Rachel Gendreau thought the call from “Wachovia” from a Virginia number involved an issue with a check.
Instead, what Gendreau heard was a two-minute rant calling for black people to be sent to Africa and white supremacist pseudoscience.
“It was ugly,” said Gendreau, who works at a restaurant in downtown Charlottesville. “And, it was not short.”
The call, which ended with a request to go to the website of Idaho racist Scott D. Rhodes, hit about a dozen businesses just days after the city of 48,000 came through a tense weekend marking the first anniversary of the deadly “Unite the Right” rally.
The initial rally on August 11 and 12, 2017 saw 32-year-old Heather Heyer killed and two Virginia State Police officers die when their helicopter used to monitor the event crashed. And, the calls came just before the first felony sentencing hearings stemming from the event, which devolved into a riot with white nationalists, racists, neo-Nazis and their sympathizers overrunning the downtown area,
While the city stayed quiet during the anniversary weekend, the robocalls turned up the emotions and memories from the 2017 rally,
“It’s not just coincidental,” Gendreau said.
‘Just hang up’
Rhodes, a resident of Sandpoint, Idaho, has been previously linked by police to the distribution of racist literature, including CDs, in the north Idaho community.
Rhodes also was identified as a person of interest by police in Alexandria, Virginia, last year after the mayor and city council members began receiving racist, antisemitic phone calls, and racist literature was distributed. A criminal investigation was launched, but no charges were filed.
Rhodes has also been linked to racist robocalls targeting U.S. Sen. Dianne Feinstein of California.
Captain Darrell Byers of the Albemarle County Police Department said there have been multiple reports of the calls, but because the caller is using a “spoofed” number, investigators can’t do much.
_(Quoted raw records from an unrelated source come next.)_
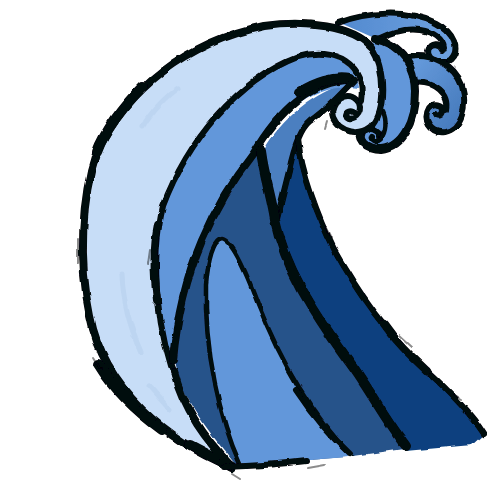
<!DOCTYPE html>
<html lang="en">
<head>
<meta charset="utf-8">
<title>Curling wave</title>
<style>
:root {
  --paper: #ffffff;
  --ink: #050708;
  --foam: #c7ddf7;
  --crest: #6297da;
  --slate: #4c7fc0;
  --trough: #27528a;
  --deep: #0b407f;
}
html, body { margin: 0; background: var(--paper); overflow: hidden; }
svg { display: block; width: 500px; height: 500px; }
.foam { fill: var(--foam); }
.crest { fill: var(--crest); }
.slate { fill: var(--slate); }
.trough { fill: var(--trough); }
.deep { fill: var(--deep); }
.ink { fill: none; stroke: var(--ink); stroke-width: 6; stroke-linecap: round; stroke-linejoin: round; }
.fine { stroke-width: 4.5; }
.bold { stroke-width: 8; }
.heavy { stroke-width: 10; }
.smudge { fill: none; stroke: var(--ink); stroke-width: 2; opacity: .45; stroke-linecap: round; }
.sheen { fill: none; stroke: #b3cdec; stroke-width: 5; opacity: .5; stroke-linecap: round; }
</style>
</head>
<body>
<svg viewBox="0 0 500 500" role="img" aria-label="A blue ocean wave curling to the right, painted with thick black outlines">
  <defs>
    <filter id="brush" x="0" y="0" width="500" height="500" filterUnits="userSpaceOnUse">
      <feTurbulence type="fractalNoise" baseFrequency=".06" numOctaves="2" seed="4" result="grain"/>
      <feDisplacementMap in="SourceGraphic" in2="grain" scale="4" xChannelSelector="R" yChannelSelector="G"/>
    </filter>
    <linearGradient id="spray" x1="0" x2="1">
      <stop offset="0" stop-color="#5289cf"/>
      <stop offset="1" stop-color="#6ea2e0"/>
    </linearGradient>
    <linearGradient id="shade" x1="0" x2="1" y1="0" y2="1">
      <stop offset="0" stop-color="#6a9fe0"/>
      <stop offset="1" stop-color="#4276b8"/>
    </linearGradient>
  </defs>

  <g id="wave" filter="url(#brush)">
    <g id="top-curl">
      <path fill="url(#spray)" d="M338 22C366 12 408 9 436 23C455 33 460 50 451 59C443 65 429 60 428 51C429 43 440 42 443 49C444 36 431 27 414 29C400 31 390 36 379 40Z"/>
      <path class="ink" d="M338 23C366 12 408 9 436 23C455 33 460 50 451 59C443 65 429 60 428 51C429 44 440 43 442 50M378 39C392 32 406 28 420 30C434 32 443 39 444 48"/>
    </g>
    <g id="side-curl">
      <path fill="url(#shade)" d="M404 58C431 51 455 65 462 85C468 107 461 129 445 132C430 134 422 119 429 108C435 102 444 105 446 112C450 95 434 79 412 83Z"/>
      <path class="ink" d="M404 58C431 51 455 65 462 85C468 107 461 129 445 132C430 134 422 119 429 108C434 102 442 104 443 110C443 116 437 117 436 114M413 83C434 80 449 94 446 110"/>
    </g>
    <g id="middle-curl">
      <path class="crest" d="M372 38C400 42 415 66 415 92C415 122 402 147 381 149C364 149 357 139 364 129L378 100Z"/>
      <path class="ink bold" d="M375 39C402 44 415 67 415 92C415 122 402 147 381 149C364 149 357 139 363 130"/>
      <path class="ink" d="M364 130C372 125 382 131 380 140C377 143 370 140 372 136"/>
      <path class="ink fine" d="M383 112C387 120 386 132 381 138"/>
    </g>

    <g id="water">
      <path class="deep" d="M298 138C301 172 318 217 334 249C358 292 385 331 425 369C448 390 470 412 484 434L472 445L405 451C386 421 368 389 348 360C316 314 287 270 277 224Z"/>
      <path class="trough" d="M257 150L270 192C276 245 303 300 348 360C368 389 386 421 405 449L345 457L237 466C207 430 176 390 174 358C179 270 211 205 257 150Z"/>
      <path class="crest" d="M206 285C208 260 213 240 222 239C233 241 246 272 258 304C280 360 312 416 348 457L240 465C220 420 204 350 206 285Z"/>
      <path class="slate" d="M264 150C282 118 314 92 352 81L336 104C318 114 299 126 296 152C291 170 284 197 277 218Z"/>
      <path class="crest" d="M358 88C358 62 327 49 295 59C237 84 190 145 166 200C151 249 153 310 173 365C178 270 207 206 254 153C280 114 315 82 358 88Z"/>
      <path class="foam" d="M231 467C168 441 104 390 90 316C78 260 82 196 96 154C127 89 187 42 264 26C306 20 353 26 371 47C386 70 386 112 371 127C355 139 332 128 332 111C335 96 352 93 361 103C367 64 335 46 298 57C237 80 187 142 163 206C149 265 158 336 178 385C189 417 211 445 231 467Z"/>
      <path class="sheen" d="M178 88C166 96 151 112 143 126M122 274C123 302 131 330 141 352M149 386L170 410"/>
    </g>

    <g id="outlines">
      <path class="ink bold" d="M231 467C168 441 104 390 90 316C78 260 82 196 96 154C127 89 187 42 264 26C306 20 353 26 371 47"/>
      <path class="ink heavy" d="M97 152C104 132 124 105 143 86M98 364C114 390 137 412 162 430M190 445L232 467"/>
      <path class="ink" d="M371 47C386 70 386 112 371 127C355 139 332 128 332 111C335 95 352 91 359 103C363 114 352 122 347 117C344 113 349 110 353 112"/>
      <path class="ink" d="M361 101C367 64 335 46 298 57C237 80 187 142 163 206C149 265 158 336 178 385C189 417 211 445 231 467"/>
      <path class="ink bold" d="M158 225C153 249 154 275 157 300M174 372C184 411 207 441 231 466"/>
      <path class="ink bold" d="M351 80C311 80 278 112 254 153C215 203 181 268 173 360"/>
      <path class="ink heavy" d="M300 92C314 83 333 76 350 79"/>
      <path class="ink" d="M354 80C340 95 326 110 310 121C300 129 294 147 289 171L277 219"/>
      <path class="ink heavy" d="M261 151C264 175 271 195 275 220C285 268 312 310 348 360C369 388 386 421 406 446"/>
      <path class="ink" d="M298 138C301 172 318 217 334 249C358 292 385 331 425 369C448 390 470 412 484 434"/>
      <path class="ink bold" d="M384 324C397 343 411 356 427 371"/>
      <path class="ink fine" d="M240 464C220 420 204 350 206 285C208 260 213 240 222 239C233 241 246 272 258 304C280 360 312 416 350 454"/>
      <path class="ink" d="M224 467C253 466 282 464 306 461"/>
      <path class="ink" d="M296 390C312 414 330 436 350 454"/>
    </g>
    <g id="stray-strokes">
      <path class="smudge" d="M93 357L101 370M78 239V264M150 250L148 264M400 335L412 346M326 226L332 238M232 473L240 478M308 468L325 465M453 394L462 399M328 121L326 128"/>
    </g>
  </g>
</svg>
</body>
</html>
“It’s difficult for us to backtrack that information,” Byers said. “It’s just like a political candidate doing robocalls.”
Charlottesville Police Chief RaShall Brackney did not return a message seeking comment. Gendreau estimated that at least a dozen businesses in Charlottesville received the call.
By spoofing a phone number out of Danville, Virginia, Rhodes made the number appear local and hid the origin of the call. The number, provided to Hatewatch by several recipients of the call, is registered to a resident in that city.
The number used in the calls to Charlottesville also ends in the digits “1488,” a significant number in the neo-Nazi culture. The “14” refers to white supremacist David Lane’s directive, “We must secure the existence of our people and a future for white children.” The “88” is an homage to the leader of Nazi Germany, Adolf Hitler. “H” is the eight letter of the alphabet and the “88” stands for “HH” or “heil Hitler.”
Byers said as the calls are reported to police, that information is shared with other law enforcement agencies. But, for now, Byers said, there’s not much law enforcement can do about the calls.
“At the end of the day, just hang up,” Byers said.
Horrifying, chilling call
A year ago, Gendreau and her co-workers watched as neo-Nazis and others rampaged through downtown. Gendreau even saw 21-years-old James Alex Fields drive by their restaurant, moments before Heyer was hit and killed. Fields faces first-degree murder charges and federal hate crime charges stemming from the death.
What happened that weekend is still real to Gendreau and others who witnessed it. Getting the robocall brought back many memories of that day, Gendreau said.
The recording repeatedly referenced “negroes” and other racial slurs and had music playing in the background, Gendreau said.
And, the call was surprising for more than just its content, Gendreau said. The recording sounded quite professional, with what may have been a voice actor reading a script, she said.
The owner of a downtown business, who did not want to be named, said the message of the recording was a call to violence by white people.
“What this guy had was a call for jihad,” the business owner said.
“It was horrifying,” said Gendreau, who noted that she cried after hearing the recording.
Gendreau and other business owners are frustrated that not much can be done about the calls, even though a few Google searches led them to Rhodes as the person likely making the calls.
For now, at least, they plan to follow Byers’ advice should another similar call come in — just hang up.